The following article was published in the November-December 2014 NewsNotes.
Activists, scientists and concerned citizens around the world are calling on their governments to act decisively to prevent disastrous climate change. On November 2, 2014, the UN’s Intergovernmental Panel on Climate Change (IPCC) published its final report, indicating that the global situation is now even more acute as more countries burn larger amounts of fossil fuels. The IPCC scientists warned that failure to reduce emissions will cause climate change so drastic that it will threaten society with food shortages, refugee crises, flooding of major cities and entire island nations, and mass extinction of plants and animals.
On September 21, staff members of the Maryknoll Office for Global Concerns and many Maryknoll missioners and affiliates joined 400,000 people at the historic Peoples’ Climate March in New York. Among the events preceding the march was a gathering of world religious leaders, the Interfaith Summit on Climate Change, which was sponsored by the World Council of Churches and Religions for Peace. The leaders made the following urgent appeal:
“As representatives from different faith and religious traditions, we stand together to express deep concern for the consequences of climate change on the earth and its people, all entrusted, as our faiths reveal, to our common care. Climate change is indeed a threat to life, a precious gift we have received and that we need to care for.
“We acknowledge the overwhelming scientific evidence that climate change is human-induced and that, without global and inclusive action towards mitigation and unless fully addressing its fundamental causes, its impacts will continue to grow in intensity and frequency. At the same time, we are ready to dialogue with those who remain skeptical.
“In our communities and thanks to the media, we see the manifestations of climate change everywhere. From our brothers and sisters around the world, we hear about its effects on people and nature. We recognize that these effects disproportionally affect the lives, livelihoods and rights of poorer, marginalized and therefore most vulnerable populations, including indigenous peoples. When those who have done the least to cause climate change are the ones hardest hit, it becomes an issue of injustice. Equitable solutions are urgently needed.
“We recognize that climate change stands today as a major obstacle to the eradication of poverty. Severe weather events exacerbate hunger, cause economic insecurity, force displacement and prevent sustainable development. The climate crisis is about the survival of humanity on planet earth, and action must reflect these facts with urgency.
“Therefore, as faith leaders, we commit ourselves to the promotion of disaster risk reduction, adaptation, low carbon development, climate change education, curbing our own consumption patterns and reducing our use of fossil fuels. Based on our spiritual beliefs and our hope for the future, we commit to stimulating consciences and encouraging our peers and communities to consider such measures with urgency.
“We share the conviction that the threats of climate change cannot be curbed effectively by a single State alone but only by the enhanced co-operation of the community of States, based on principles of mutual trust, fairness and equity, precaution, intergenerational justice and common but differentiated responsibilities and capabilities. We urge the rich to support the poor and the vulnerable significantly and everywhere, especially in Least Developed Countries, Small Island States and Sub-Saharan Africa. Significant support would include generous financial resources, capacity building, technology transfer and other forms of co-operation.

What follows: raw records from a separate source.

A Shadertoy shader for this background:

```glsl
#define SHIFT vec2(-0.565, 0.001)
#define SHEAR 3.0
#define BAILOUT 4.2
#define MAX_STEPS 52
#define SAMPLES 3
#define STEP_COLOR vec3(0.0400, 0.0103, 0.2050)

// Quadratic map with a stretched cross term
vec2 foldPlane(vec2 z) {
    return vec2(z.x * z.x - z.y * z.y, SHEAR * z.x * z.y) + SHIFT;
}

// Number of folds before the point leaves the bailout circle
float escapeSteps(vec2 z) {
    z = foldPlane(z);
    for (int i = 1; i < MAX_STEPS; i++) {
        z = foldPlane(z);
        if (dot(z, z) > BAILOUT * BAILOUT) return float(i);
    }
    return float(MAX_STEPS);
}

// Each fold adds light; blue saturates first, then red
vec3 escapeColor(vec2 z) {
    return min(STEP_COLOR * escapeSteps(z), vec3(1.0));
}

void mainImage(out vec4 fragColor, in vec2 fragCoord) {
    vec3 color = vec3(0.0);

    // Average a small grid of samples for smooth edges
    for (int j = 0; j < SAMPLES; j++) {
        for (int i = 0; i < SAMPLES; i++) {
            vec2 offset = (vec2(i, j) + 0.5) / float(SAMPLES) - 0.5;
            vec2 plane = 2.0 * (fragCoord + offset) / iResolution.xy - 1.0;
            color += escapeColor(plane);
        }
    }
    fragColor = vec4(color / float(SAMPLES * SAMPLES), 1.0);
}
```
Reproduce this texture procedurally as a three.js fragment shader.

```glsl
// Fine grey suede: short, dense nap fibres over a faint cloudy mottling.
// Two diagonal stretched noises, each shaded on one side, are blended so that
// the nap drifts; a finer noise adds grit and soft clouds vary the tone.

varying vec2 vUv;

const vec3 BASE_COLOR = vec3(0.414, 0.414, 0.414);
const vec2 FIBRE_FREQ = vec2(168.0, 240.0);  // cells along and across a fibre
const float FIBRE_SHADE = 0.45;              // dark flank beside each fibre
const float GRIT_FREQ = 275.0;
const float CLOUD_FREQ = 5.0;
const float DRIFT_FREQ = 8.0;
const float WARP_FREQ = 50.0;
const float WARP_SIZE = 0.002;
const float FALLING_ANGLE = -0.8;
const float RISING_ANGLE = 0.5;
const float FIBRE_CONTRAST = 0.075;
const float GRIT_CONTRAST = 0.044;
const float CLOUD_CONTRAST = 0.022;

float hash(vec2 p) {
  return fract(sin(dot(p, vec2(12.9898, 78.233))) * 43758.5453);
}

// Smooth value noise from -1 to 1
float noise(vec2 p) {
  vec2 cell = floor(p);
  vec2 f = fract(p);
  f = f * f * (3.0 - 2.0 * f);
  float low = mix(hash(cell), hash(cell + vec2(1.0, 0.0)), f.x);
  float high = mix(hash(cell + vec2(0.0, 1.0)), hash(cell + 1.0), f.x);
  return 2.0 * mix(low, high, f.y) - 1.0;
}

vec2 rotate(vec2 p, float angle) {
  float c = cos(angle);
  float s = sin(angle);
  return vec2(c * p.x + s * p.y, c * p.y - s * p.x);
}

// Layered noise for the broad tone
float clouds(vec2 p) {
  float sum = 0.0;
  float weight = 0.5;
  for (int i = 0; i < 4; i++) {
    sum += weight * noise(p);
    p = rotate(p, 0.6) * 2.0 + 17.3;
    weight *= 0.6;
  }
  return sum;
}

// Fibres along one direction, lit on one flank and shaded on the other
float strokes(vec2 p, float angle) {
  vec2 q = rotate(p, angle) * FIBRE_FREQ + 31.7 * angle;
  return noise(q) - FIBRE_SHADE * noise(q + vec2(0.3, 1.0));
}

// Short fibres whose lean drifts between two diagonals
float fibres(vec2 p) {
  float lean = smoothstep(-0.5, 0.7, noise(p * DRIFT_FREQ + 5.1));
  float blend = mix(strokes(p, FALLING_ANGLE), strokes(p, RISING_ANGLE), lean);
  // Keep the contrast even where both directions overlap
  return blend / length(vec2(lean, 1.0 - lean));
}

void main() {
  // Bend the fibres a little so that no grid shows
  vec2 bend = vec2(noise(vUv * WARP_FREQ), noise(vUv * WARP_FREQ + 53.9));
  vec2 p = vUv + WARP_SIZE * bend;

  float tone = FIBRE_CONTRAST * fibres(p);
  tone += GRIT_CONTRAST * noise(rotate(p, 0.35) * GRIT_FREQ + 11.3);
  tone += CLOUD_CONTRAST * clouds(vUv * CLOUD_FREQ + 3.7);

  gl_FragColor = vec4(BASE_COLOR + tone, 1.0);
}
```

“We encourage Heads of State and Ministers attending the Climate Summit to announce pledges for the Green Climate Fund, including commitments to increase them thereafter, to establish new partnerships for climate resilience and low carbon development, and to assure access to renewable energies for all people.
“As people of faith, we call on all governments to express their commitment to limit global warming well below 2° Celsius. We emphasize that all States share the responsibility to formulate and implement Low Carbon Development Strategies leading to de-carbonization and the complete phase-out of fossil fuels by mid-century.
“Consequently we encourage world political and economic leaders to exercise their leadership during the Climate Summit by announcing joint actions such as important short-term emission cuts, phasing out fossil fuel subsidies, coal caps or coal divestment, forest protection, increased energy efficiency in construction and transportation, and other concrete steps. We further call on all governments to identify medium and long-term adaptation needs and to develop strategies to address them based on country-driven, gender-sensitive and participatory approaches to better manage residual loss and damage due to adverse climate impacts.
“Ultimately we request all States to work constructively towards a far-reaching global climate agreement in Paris in 2015, building on transparency, adequacy and accountability. The new agreement must be:
- ambitious enough to keep temperature from rising well below 2° Celsius;
- fair enough to distribute the burden in an equitable way; and
- legally binding enough to guarantee that effective national climate policies to curb emissions are well funded and fully implemented.
“As religious representatives and citizens in your countries, we hereby commit ourselves to address the climate change threat. We continue to count on your leadership, and we encourage and expect you to make the right decisions. When difficult decisions need to be taken for the sustainability of the earth and its people, we are ready to stand with you. We pray for you and for all humanity in caring for the earth.”